Cancer cells departing from primary tumors spread throughout the body using blood and lymphatic circulations. The selective arrest in capillary beds and seeding of distant organs both depend on a variety of molecules and mechanisms. Cancer cells adhere to the wall of blood vessels via recognition of specific adhesion molecules and exit the circulation in response of chemotactic factors generated by normal cells residing in the surrounding tissue stroma. Following extravasation, disseminated tumor cells must rapidly adapt to the new microenvironment, as failing to do so will lead to either death or dormancy. This cellular adaptation depends on the effective utilization of trophic factors that are either already present in the new microenvironment or produced by the stroma in response to signals spawned by the disseminated cancer cells.

Delineate the functional interactions among heterologous cancer cells in metastatic lesions and define the supportive role of the tissue stroma in the metastatic niche.


We initially discovered that bone-tropic prostate cancer cells express high levels of the alpha-receptor for Platelet-Derived Growth Factor (PDGFRα) Oncogene, 2005 and that the exogenous expression of this receptor in low-expressing and non-metastatic cells confers metastatic behavior Oncogene, 2009.

We also reported that this receptor could initiate downstream signaling upon trans-activation by the soluble fraction of bone marrow Cancer Research, 2007 and 2010.
Furthermore, we showed that targeting PDGFRα with a humanized monoclonal antibody reduced bone metastases by 70% in animal models Clinical Cancer Research 2010. This antibody – named Olaratumab – is currently FDA-approved in combination with doxorubicin (Lartruvo) for soft-tissue sarcoma.

The studies above led us to examine human cancer cells expressing or over-expressing PDGFRα as well as cells with low levels or lacking this receptor. Using genome-wide comparative microarrays analyses we have identified three genes correlated with the metastatic behavior of prostate cancer cells Cancer Research 2013. One of these genes, interleukin-1beta (IL-1β), is responsible for co-opting the bone stroma to support the survival and growth of cancer cells, including malignant phenotypes that lack this cytokine and are incapable of independently colonizing the skeleton Oncogene, 2017.

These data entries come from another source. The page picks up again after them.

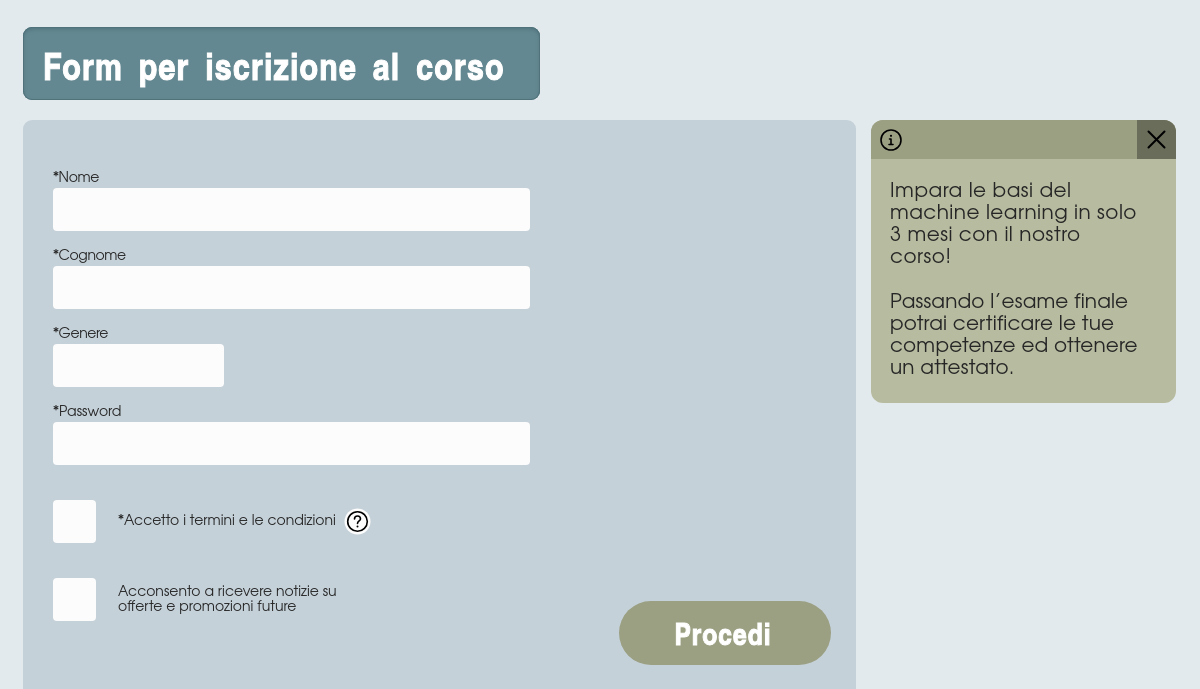
<!DOCTYPE html>
<html lang="it">
<head>
<meta charset="utf-8">
<title>Form per iscrizione al corso</title>
<style>
:root {
  --page: #e2eaed;
  --panel: #c5d1d9;
  --title: #648891;
  --title-edge: #4f727b;
  --field: #fcfcfc;
  --ink: #262626;
  --olive: #9ba083;
  --note: #b7bb9f;
  --close: #6a6d5a;
  --white: #fff;
  --text: "TeX Gyre Adventor", "Lato", sans-serif;
  --display: "TeX Gyre Heros Cn", "Liberation Sans", sans-serif;
}
* { box-sizing: border-box; margin: 0; padding: 0; }
html, body { width: 1200px; height: 689px; overflow: hidden; }
body { background: var(--page); color: var(--ink); font: 14px/16px var(--text); }
svg { display: block; fill: none; stroke: #000; stroke-linecap: round; stroke-linejoin: round; }
a { color: inherit; text-decoration: none; }

.course-page {
  height: 689px;
  padding: 27px 24px 0 23px;
  display: grid;
  grid-template: 73px 569px / 833px 305px;
  gap: 20px 15px;
}
.page-title {
  grid-column: 1 / 3;
  width: 517px;
  padding: 2px 0 0 20px;
  display: flex;
  align-items: center;
  border-radius: 9px;
  background: var(--title);
  box-shadow: inset 0 0 0 1px var(--title-edge), inset 0 2px 4px var(--title-edge);
  color: var(--white);
  font: bold 37px/44px var(--display);
  letter-spacing: 1.2px;
  word-spacing: 6px;
  white-space: nowrap;
  -webkit-text-stroke: 1px var(--white);
}
.signup {
  padding: 51px 25px 24px 30px;
  display: flex;
  justify-content: space-between;
  align-items: flex-end;
  border-radius: 9px 9px 0 0;
  background: var(--panel);
}
.fields { align-self: flex-start; width: 477px; display: flex; flex-direction: column; gap: 18px; }
.field { display: flex; flex-direction: column; gap: 1px; }
.label { letter-spacing: -.4px; white-space: nowrap; }
.label.password { letter-spacing: 0; }
.box { height: 43px; border-radius: 4px; background: var(--field); }
.box.short { width: 171px; }
.consents { margin-top: 17px; display: flex; flex-direction: column; gap: 35px; }
.consent { height: 43px; display: flex; align-items: center; line-height: 15px; white-space: nowrap; }
.check { flex: none; width: 43px; height: 43px; margin-right: 22px; border-radius: 4px; background: var(--field); }
.help { margin-left: 8px; }
.proceed {
  flex: none;
  width: 212px;
  height: 64px;
  padding-right: 4px;
  display: flex;
  align-items: center;
  justify-content: center;
  border-radius: 32px;
  background: var(--olive);
  color: var(--white);
  font: bold 30px/36px var(--display);
  letter-spacing: 1px;
  -webkit-text-stroke: 1px var(--white);
}
.note { align-self: start; height: 283px; border-radius: 12px; overflow: hidden; background: var(--note); }
.note-bar { height: 39px; padding-left: 8px; display: flex; align-items: center; justify-content: space-between; background: var(--olive); }
.close { width: 39px; height: 39px; background: var(--close); }
.note-text { padding: 22px 0 0 19px; display: flex; flex-direction: column; gap: 23px; font-size: 20px; line-height: 22px; white-space: nowrap; }
.note-text p { letter-spacing: .45px; }
.note-text p + p { letter-spacing: .15px; }
</style>
</head>
<body>
<main class="course-page">
  <h1 class="page-title">Form per iscrizione al corso</h1>

  <section class="signup">
    <div class="fields">
      <div class="field"><span class="label">*Nome</span><div class="box"></div></div>
      <div class="field"><span class="label">*Cognome</span><div class="box"></div></div>
      <div class="field"><span class="label">*Genere</span><div class="box short"></div></div>
      <div class="field"><span class="label password">*Password</span><div class="box"></div></div>
      <div class="consents">
        <div class="consent">
          <span class="check"></span>
          <span>*Accetto i termini e le condizioni</span>
          <a class="help" href="#" aria-label="Aiuto">
            <svg width="27" height="27" viewBox="0 0 27 27" stroke-width="1.6">
              <circle cx="13.5" cy="13.5" r="13" fill="#fcfcfc" stroke="none"/>
              <circle cx="13.5" cy="13.5" r="9.8"/>
              <path d="M10.5 11C10.5 7 16.5 7 16.5 11C16.5 13 13.5 13 13.5 15.5"/>
              <circle cx="13.5" cy="18.6" r="1" fill="#000" stroke="none"/>
            </svg>
          </a>
        </div>
        <div class="consent">
          <span class="check"></span>
          <span>Acconsento a ricevere notizie su<br>offerte e promozioni future</span>
        </div>
      </div>
    </div>
    <a class="proceed" href="#">Procedi</a>
  </section>

  <aside class="note">
    <div class="note-bar">
      <svg width="24" height="24" viewBox="0 0 24 24" stroke-width="1.6" role="img" aria-label="Informazioni">
        <circle cx="12" cy="12" r="10"/>
        <path d="M10.5 11H12V16.5M10 16.5H14"/>
        <circle cx="12" cy="7.8" r="1.1" fill="#000" stroke="none"/>
      </svg>
      <a class="close" href="#" aria-label="Chiudi">
        <svg width="39" height="39" viewBox="0 0 39 39" stroke-width="2">
          <path d="M11.5 11.5L27.5 27.5M27.5 11.5L11.5 27.5"/>
        </svg>
      </a>
    </div>
    <div class="note-text">
      <p>Impara le basi del<br>machine learning in solo<br>3 mesi con il nostro<br>corso!</p>
      <p>Passando l’esame finale<br>potrai certificare le tue<br>competenze ed ottenere<br>un attestato.</p>
    </div>
  </aside>
</main>
</body>
</html>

We are currently determined to define the mechanistic role of IL-1β in supporting initial tumor colonization and/or metastatic progression in the skeleton.

Define the role of the chemokine receptor CX3CR1 in metastatic cancer.

ResearchOur lab is currently addressing the role played by CX3CR1 in the seeding and progression of cancer cells to the skeleton. We were the first to report the expression of CX3CR1 by prostate cancer cells and of its chemokine ligand Fractalkine by the human bone stroma Cancer Research, 2004. In addition, we showed that this chemokine-receptor pair is implicated in the adhesion of prostate cancer cells to the endothelial cells of the bone marrow sinusoids and is also functionally regulated by the androgen receptor Cancer Research, 2008.

These initial observations were extended to breast adenocarcinoma, and revealed the crucial role of CX3CR1 in the arrival and initial lodging of circulating breast cancer cells to bone by using both transgenic mice knockout for Fractalkine and functional mutants of CX3CR1 Breast Cancer Research, 2011.

We are currently pursuing a drug-discovery program focused on small-molecule antagonists of CX3CR1 and – using clinically relevant animal models of human disease – have shown that pharmacologic targeting of CX3CR1 impairs seeding and progression of breast cancer metastasis and extends overall survival Molecular Cancer Research, 2016.